_PROBLEM DETAILS:_
Check every line of the entries below for "name", and copy the lines that have it.

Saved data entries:
· · · ·

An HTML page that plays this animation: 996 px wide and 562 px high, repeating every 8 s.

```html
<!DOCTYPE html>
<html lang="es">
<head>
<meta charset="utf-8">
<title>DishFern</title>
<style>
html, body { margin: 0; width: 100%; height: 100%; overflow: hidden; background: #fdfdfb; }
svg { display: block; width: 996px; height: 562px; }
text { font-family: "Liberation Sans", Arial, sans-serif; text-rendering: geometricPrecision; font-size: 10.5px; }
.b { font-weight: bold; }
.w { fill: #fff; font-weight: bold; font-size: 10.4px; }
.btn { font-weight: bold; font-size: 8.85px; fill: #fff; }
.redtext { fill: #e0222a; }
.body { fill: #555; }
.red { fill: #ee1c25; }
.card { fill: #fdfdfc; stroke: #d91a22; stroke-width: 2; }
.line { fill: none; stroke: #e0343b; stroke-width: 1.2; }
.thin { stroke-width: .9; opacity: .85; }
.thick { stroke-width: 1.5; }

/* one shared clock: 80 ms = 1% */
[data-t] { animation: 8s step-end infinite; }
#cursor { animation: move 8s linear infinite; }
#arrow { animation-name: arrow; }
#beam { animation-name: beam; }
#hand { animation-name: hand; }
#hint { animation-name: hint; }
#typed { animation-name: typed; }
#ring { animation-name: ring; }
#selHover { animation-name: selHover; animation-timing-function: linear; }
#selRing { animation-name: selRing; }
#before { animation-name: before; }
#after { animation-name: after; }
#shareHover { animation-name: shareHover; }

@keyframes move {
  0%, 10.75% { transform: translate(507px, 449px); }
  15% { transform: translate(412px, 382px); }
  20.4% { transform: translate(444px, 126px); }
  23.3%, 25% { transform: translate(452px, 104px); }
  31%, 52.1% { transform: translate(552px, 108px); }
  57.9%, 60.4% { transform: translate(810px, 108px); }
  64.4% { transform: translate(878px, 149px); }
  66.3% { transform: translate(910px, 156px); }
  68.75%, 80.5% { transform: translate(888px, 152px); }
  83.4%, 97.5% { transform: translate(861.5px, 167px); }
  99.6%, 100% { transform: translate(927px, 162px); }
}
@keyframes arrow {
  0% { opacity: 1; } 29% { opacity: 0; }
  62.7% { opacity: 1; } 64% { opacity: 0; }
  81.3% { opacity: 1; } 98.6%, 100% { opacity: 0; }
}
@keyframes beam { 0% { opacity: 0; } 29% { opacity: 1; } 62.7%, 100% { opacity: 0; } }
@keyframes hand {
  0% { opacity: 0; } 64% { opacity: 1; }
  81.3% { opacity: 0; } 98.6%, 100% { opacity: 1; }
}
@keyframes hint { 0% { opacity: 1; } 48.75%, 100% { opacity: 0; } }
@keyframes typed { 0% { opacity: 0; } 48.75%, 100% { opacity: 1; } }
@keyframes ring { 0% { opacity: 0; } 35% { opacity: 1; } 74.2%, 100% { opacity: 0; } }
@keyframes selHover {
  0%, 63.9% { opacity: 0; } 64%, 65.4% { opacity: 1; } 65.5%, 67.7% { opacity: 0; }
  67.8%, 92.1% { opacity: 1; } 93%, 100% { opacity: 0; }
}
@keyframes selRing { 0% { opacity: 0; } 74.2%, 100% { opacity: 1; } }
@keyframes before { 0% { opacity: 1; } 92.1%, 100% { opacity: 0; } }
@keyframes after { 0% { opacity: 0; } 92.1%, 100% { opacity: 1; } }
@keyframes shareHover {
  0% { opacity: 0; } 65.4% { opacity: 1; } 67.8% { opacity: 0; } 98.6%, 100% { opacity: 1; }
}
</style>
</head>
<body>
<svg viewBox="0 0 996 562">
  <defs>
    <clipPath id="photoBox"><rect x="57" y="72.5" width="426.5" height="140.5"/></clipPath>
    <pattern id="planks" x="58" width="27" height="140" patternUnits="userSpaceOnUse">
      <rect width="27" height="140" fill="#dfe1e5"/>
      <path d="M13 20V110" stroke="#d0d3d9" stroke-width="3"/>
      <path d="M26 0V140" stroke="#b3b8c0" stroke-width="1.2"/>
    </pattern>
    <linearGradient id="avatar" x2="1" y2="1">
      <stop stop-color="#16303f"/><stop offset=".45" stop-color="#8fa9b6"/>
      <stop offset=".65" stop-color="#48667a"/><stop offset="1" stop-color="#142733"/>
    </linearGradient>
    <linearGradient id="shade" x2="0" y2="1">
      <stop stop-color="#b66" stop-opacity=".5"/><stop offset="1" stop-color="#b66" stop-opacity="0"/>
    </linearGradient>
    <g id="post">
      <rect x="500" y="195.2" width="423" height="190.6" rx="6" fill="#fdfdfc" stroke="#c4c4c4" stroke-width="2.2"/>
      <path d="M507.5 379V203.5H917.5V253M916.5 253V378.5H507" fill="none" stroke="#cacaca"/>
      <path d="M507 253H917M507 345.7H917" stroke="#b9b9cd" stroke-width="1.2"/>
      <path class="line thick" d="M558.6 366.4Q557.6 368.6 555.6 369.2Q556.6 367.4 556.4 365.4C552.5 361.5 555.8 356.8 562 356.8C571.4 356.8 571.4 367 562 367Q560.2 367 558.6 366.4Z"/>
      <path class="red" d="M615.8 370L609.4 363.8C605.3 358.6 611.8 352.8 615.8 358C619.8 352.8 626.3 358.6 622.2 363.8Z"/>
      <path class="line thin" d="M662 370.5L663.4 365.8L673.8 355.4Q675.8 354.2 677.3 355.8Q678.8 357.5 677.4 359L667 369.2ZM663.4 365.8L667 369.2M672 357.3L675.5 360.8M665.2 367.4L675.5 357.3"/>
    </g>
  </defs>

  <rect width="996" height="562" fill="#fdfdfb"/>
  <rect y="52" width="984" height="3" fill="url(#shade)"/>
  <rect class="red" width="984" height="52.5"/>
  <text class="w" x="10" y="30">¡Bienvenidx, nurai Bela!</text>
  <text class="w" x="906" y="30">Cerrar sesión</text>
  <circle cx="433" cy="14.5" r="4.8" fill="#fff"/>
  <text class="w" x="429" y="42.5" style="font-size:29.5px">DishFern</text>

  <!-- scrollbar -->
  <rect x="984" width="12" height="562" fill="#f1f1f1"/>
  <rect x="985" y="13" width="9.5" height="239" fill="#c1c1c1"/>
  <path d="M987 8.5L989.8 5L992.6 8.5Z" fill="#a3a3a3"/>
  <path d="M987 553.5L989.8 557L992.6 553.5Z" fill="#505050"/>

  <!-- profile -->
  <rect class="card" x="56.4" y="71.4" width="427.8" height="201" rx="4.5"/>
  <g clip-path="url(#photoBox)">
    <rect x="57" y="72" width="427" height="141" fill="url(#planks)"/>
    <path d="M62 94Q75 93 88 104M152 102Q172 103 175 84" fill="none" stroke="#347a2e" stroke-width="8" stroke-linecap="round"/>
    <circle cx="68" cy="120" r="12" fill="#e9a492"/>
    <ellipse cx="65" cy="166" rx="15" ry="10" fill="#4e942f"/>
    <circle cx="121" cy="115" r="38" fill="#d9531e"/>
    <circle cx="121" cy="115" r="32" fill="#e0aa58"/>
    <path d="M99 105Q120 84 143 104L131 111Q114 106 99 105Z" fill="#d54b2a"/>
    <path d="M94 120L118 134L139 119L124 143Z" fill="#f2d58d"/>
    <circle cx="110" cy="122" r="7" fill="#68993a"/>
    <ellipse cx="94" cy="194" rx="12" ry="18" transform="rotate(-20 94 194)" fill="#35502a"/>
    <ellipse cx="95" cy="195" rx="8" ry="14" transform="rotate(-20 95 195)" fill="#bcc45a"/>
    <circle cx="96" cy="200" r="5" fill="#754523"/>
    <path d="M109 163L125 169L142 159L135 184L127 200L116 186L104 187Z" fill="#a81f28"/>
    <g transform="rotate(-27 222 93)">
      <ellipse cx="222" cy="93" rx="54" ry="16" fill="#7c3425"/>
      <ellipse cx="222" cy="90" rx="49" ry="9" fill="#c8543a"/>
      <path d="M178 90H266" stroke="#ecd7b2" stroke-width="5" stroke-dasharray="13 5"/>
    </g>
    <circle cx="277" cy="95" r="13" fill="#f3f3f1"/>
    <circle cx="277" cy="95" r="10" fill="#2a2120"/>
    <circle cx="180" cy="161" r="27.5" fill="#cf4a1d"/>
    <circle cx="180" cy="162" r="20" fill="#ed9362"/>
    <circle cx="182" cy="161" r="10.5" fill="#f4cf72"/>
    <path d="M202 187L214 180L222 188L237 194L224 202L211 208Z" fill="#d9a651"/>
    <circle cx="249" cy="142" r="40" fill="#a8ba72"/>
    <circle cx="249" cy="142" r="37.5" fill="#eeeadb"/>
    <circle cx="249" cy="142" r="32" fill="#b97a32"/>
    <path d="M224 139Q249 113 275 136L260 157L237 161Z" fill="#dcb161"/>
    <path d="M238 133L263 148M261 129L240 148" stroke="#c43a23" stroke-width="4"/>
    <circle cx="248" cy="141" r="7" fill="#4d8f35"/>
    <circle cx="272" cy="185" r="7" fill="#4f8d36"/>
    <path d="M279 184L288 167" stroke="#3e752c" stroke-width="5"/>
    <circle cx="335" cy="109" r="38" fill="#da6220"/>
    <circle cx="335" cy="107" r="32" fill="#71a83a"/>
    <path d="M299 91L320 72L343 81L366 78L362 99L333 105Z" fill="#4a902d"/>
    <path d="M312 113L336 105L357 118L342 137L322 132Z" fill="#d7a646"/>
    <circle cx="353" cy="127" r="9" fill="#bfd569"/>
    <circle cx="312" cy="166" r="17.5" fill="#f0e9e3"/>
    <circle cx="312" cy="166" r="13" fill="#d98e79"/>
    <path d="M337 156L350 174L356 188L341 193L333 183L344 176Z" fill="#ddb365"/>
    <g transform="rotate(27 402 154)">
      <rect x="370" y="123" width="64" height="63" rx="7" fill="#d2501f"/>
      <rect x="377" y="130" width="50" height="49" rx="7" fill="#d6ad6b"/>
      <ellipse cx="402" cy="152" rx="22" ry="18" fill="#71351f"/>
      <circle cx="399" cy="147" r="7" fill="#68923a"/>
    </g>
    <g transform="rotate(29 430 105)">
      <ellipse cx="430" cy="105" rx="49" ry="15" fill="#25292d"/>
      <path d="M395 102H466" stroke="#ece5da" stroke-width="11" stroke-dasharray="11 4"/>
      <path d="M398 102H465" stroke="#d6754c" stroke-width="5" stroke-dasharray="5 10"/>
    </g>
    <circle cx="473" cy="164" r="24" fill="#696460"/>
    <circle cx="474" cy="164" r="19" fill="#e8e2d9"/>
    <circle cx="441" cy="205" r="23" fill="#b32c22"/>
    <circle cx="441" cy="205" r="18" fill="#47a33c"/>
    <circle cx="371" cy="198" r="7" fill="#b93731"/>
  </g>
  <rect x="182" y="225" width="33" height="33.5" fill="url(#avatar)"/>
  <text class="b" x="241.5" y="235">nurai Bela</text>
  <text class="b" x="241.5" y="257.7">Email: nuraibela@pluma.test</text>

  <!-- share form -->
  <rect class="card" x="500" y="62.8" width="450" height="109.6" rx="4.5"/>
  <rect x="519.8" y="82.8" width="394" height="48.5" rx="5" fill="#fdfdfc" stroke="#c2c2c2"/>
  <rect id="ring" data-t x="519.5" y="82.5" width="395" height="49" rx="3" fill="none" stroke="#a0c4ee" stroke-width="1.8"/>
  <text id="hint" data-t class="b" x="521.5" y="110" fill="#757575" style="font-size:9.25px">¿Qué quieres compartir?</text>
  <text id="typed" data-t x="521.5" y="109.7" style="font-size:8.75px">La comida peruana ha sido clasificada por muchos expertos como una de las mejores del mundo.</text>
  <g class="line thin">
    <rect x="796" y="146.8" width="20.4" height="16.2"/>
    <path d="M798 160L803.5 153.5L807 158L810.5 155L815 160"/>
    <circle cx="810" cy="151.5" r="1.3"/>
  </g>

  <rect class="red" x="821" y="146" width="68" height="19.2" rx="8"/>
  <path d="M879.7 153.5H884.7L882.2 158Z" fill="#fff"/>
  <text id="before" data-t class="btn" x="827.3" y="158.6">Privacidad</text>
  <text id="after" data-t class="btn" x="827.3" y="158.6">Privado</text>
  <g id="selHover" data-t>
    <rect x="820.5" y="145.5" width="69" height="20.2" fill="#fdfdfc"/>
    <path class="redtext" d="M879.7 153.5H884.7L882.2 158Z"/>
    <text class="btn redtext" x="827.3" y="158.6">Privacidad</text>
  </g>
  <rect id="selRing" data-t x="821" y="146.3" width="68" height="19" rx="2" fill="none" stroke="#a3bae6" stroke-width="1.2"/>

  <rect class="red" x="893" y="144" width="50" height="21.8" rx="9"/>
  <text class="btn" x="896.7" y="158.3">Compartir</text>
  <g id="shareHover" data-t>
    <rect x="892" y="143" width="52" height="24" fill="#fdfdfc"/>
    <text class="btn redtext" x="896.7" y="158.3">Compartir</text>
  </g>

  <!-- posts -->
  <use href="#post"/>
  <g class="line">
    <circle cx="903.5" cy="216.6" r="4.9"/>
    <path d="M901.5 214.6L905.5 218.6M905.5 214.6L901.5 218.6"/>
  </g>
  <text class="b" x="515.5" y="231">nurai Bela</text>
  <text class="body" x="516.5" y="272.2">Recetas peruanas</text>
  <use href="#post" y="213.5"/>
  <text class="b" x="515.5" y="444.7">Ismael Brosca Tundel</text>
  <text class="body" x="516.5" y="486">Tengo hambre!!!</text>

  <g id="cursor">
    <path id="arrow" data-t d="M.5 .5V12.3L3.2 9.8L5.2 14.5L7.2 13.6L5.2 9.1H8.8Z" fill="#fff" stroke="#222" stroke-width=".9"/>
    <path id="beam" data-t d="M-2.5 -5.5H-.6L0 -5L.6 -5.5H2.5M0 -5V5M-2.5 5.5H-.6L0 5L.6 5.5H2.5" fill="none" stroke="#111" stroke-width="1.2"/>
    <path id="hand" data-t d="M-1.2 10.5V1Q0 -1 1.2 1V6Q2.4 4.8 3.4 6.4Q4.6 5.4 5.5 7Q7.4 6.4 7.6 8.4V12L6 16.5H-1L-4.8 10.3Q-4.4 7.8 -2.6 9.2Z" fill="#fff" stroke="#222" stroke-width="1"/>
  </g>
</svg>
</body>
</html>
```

· · · ·

_ANSWER TO THIS TASK:_
#arrow { animation-name: arrow; }
#beam { animation-name: beam; }
#hand { animation-name: hand; }
#hint { animation-name: hint; }
#typed { animation-name: typed; }
#ring { animation-name: ring; }
#selHover { animation-name: selHover; animation-timing-function: linear; }
#selRing { animation-name: selRing; }
#before { animation-name: before; }
#after { animation-name: after; }
#shareHover { animation-name: shareHover; }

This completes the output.